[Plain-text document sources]

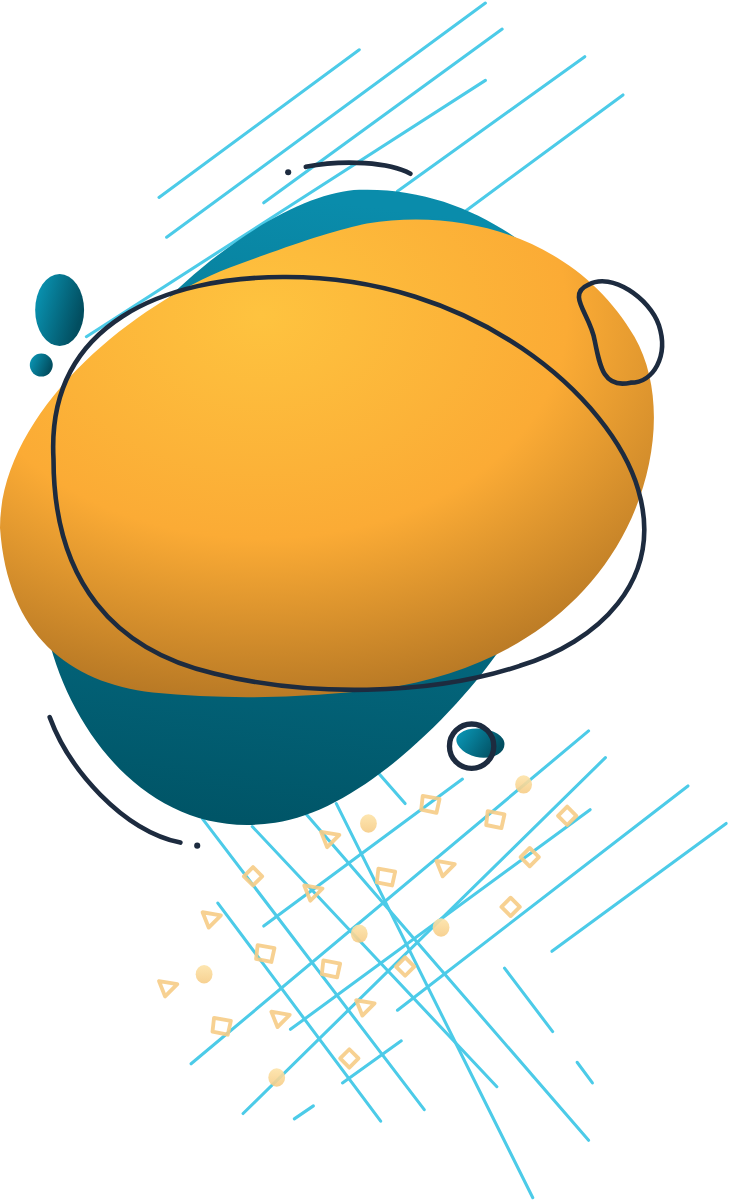
<!DOCTYPE html>
<html lang="en">
<head>
<meta charset="utf-8">
<title>Abstract Blob Composition</title>
<style>
  :root {
    --sky-line: #4ccbe8;
    --ink: #1d2b3f;
    --teal-top: #0a8cab;
    --teal-bottom: #005466;
    --sun-light: #fec33f;
    --sun-mid: #fbab35;
    --sun-deep: #b07323;
    --sand: #f6cc86;
    --sand-light: #fde3a8;
    --paper: #ffffff;
  }
  html, body {
    margin: 0;
    padding: 0;
    width: 730px;
    height: 1200px;
    overflow: hidden;
    background: var(--paper);
  }
  .artboard {
    display: block;
    width: 730px;
    height: 1200px;
  }
  .sky-lines line { stroke: var(--sky-line); stroke-width: 4; stroke-linecap: round; }
  .ink-stroke { fill: none; stroke: var(--ink); stroke-width: 6; stroke-linecap: round; }
  .ink-dot { fill: var(--ink); }
  .confetti { fill: none; stroke: var(--sand); stroke-width: 5; stroke-linejoin: round; opacity: .9; }
  .confetti-fill { fill: url(#sandGlow); opacity: .9; }
</style>
</head>
<body>
<svg class="artboard" viewBox="0 0 955 1568" preserveAspectRatio="none" role="img" aria-label="Abstract composition of teal and orange blobs with line grids and scattered shapes">
  <defs>
    <linearGradient id="tealGlow" x1="0.4" y1="0" x2="0.3" y2="1">
      <stop offset="0" stop-color="var(--teal-top)"/>
      <stop offset="1" stop-color="var(--teal-bottom)"/>
    </linearGradient>
    <linearGradient id="tealPebble" x1="0" y1="0" x2="1" y2="0.4">
      <stop offset="0" stop-color="#0a9bbb"/>
      <stop offset="1" stop-color="#024e60"/>
    </linearGradient>
    <radialGradient id="sunGlow" cx="0.4" cy="0.2" r="0.85">
      <stop offset="0" stop-color="var(--sun-light)"/>
      <stop offset="0.55" stop-color="var(--sun-mid)"/>
      <stop offset="1" stop-color="var(--sun-deep)"/>
    </radialGradient>
    <linearGradient id="sandGlow" x1="0" y1="0" x2="0" y2="1">
      <stop offset="0" stop-color="var(--sand-light)"/>
      <stop offset="1" stop-color="var(--sand)"/>
    </linearGradient>
    <path id="diamondChip" class="confetti" d="M0 -12 L12 0 L0 12 L-12 0 Z"/>
    <path id="triangleChip" class="confetti" d="M-12 -8 L12 -4 L-4 12 Z"/>
    <path id="squareChip" class="confetti" d="M-10 -10 L12 -6 L8 12 L-12 8 Z"/>
    <ellipse id="pebbleChip" class="confetti-fill" rx="11" ry="12"/>
  </defs>

  <g class="sky-lines" id="upper-lines">
    <line x1="208" y1="258" x2="470" y2="65"/>
    <line x1="218" y1="310" x2="635" y2="4"/>
    <line x1="345" y1="265" x2="657" y2="38"/>
    <line x1="113" y1="440" x2="635" y2="105"/>
    <line x1="520" y1="250" x2="765" y2="74"/>
    <line x1="610" y1="275" x2="815" y2="124"/>
  </g>

  <g id="lower-grid" class="sky-lines">
    <line x1="285" y1="1180" x2="498" y2="1465"/>
    <line x1="265" y1="1070" x2="555" y2="1450"/>
    <line x1="330" y1="1080" x2="650" y2="1420"/>
    <line x1="380" y1="1040" x2="770" y2="1490"/>
    <line x1="440" y1="1050" x2="697" y2="1565"/>
    <line x1="495" y1="1010" x2="530" y2="1050"/>
    <line x1="660" y1="1265" x2="723" y2="1348"/>
    <line x1="755" y1="1388" x2="775" y2="1415"/>
    <line x1="345" y1="1210" x2="605" y2="1018"/>
    <line x1="250" y1="1390" x2="770" y2="955"/>
    <line x1="318" y1="1455" x2="792" y2="990"/>
    <line x1="380" y1="1345" x2="772" y2="1058"/>
    <line x1="448" y1="1415" x2="525" y2="1360"/>
    <line x1="385" y1="1462" x2="410" y2="1445"/>
    <line x1="520" y1="1320" x2="900" y2="1027"/>
    <line x1="722" y1="1243" x2="950" y2="1076"/>
  </g>

  <g id="blobs">
    <path fill="url(#tealGlow)" d="M60 820 C40 700 90 520 200 410 C290 315 400 250 470 248 C560 245 640 280 700 330 L660 840 C600 930 470 1060 360 1075 C200 1100 90 960 60 820 Z"/>
    <path fill="url(#sunGlow)" d="M0 690 C0 540 170 400 300 350 C380 320 440 300 480 292 C620 270 760 320 830 440 C870 510 860 610 820 690 C760 810 640 880 500 900 C400 912 300 915 200 905 C90 892 10 830 0 690 Z"/>
  </g>

  <g id="ink-marks">
    <path class="ink-stroke" d="M70 600 C60 420 220 362 370 362 C620 360 800 520 835 640 C870 760 780 840 680 870 C560 910 400 910 280 880 C150 850 70 760 70 600 Z"/>
    <path class="ink-stroke" d="M770 372 C800 355 850 390 862 425 C875 465 855 500 825 500 C790 508 785 480 778 445 C772 410 740 385 770 372 Z"/>
    <path class="ink-stroke" d="M400 218 C450 208 510 212 537 227"/>
    <circle class="ink-dot" cx="377" cy="225" r="4"/>
    <path class="ink-stroke" d="M65 937 C90 1005 160 1085 236 1101"/>
    <circle class="ink-dot" cx="258" cy="1105" r="4"/>
  </g>

  <g id="pebbles">
    <ellipse fill="url(#tealPebble)" cx="78" cy="405" rx="32" ry="47"/>
    <circle fill="url(#tealPebble)" cx="54" cy="477" r="15"/>
    <path fill="url(#tealPebble)" d="M602 958 C620 945 660 955 660 972 C660 990 630 995 612 985 C598 977 592 965 602 958 Z"/>
    <circle cx="617" cy="975" r="29" fill="none" stroke="var(--ink)" stroke-width="7"/>
  </g>

  <g id="confetti">
    <use href="#squareChip" x="563" y="1050"/>
    <use href="#diamondChip" x="742" y="1066"/>
    <use href="#squareChip" x="648" y="1070"/>
    <use href="#pebbleChip" x="685" y="1025"/>
    <use href="#pebbleChip" x="482" y="1076"/>
    <use href="#triangleChip" x="432" y="1095"/>
    <use href="#squareChip" x="505" y="1145"/>
    <use href="#triangleChip" x="583" y="1133"/>
    <use href="#diamondChip" x="693" y="1120"/>
    <use href="#diamondChip" x="331" y="1145"/>
    <use href="#triangleChip" x="410" y="1165"/>
    <use href="#diamondChip" x="668" y="1185"/>
    <use href="#pebbleChip" x="577" y="1212"/>
    <use href="#triangleChip" x="277" y="1200"/>
    <use href="#pebbleChip" x="470" y="1220"/>
    <use href="#squareChip" x="347" y="1245"/>
    <use href="#diamondChip" x="530" y="1263"/>
    <use href="#squareChip" x="433" y="1265"/>
    <use href="#pebbleChip" x="267" y="1273"/>
    <use href="#triangleChip" x="220" y="1290"/>
    <use href="#triangleChip" x="478" y="1315"/>
    <use href="#squareChip" x="290" y="1340"/>
    <use href="#triangleChip" x="367" y="1330"/>
    <use href="#diamondChip" x="457" y="1383"/>
    <use href="#pebbleChip" x="362" y="1408"/>
  </g>
</svg>
</body>
</html>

### [What you are asked to do]
Filter the records above down to the lines that hold the string "squareChip".

### [Answer section]
    <path id="squareChip" class="confetti" d="M-10 -10 L12 -6 L8 12 L-12 8 Z"/>
    <use href="#squareChip" x="563" y="1050"/>
    <use href="#squareChip" x="648" y="1070"/>
    <use href="#squareChip" x="505" y="1145"/>
    <use href="#squareChip" x="347" y="1245"/>
    <use href="#squareChip" x="433" y="1265"/>
    <use href="#squareChip" x="290" y="1340"/>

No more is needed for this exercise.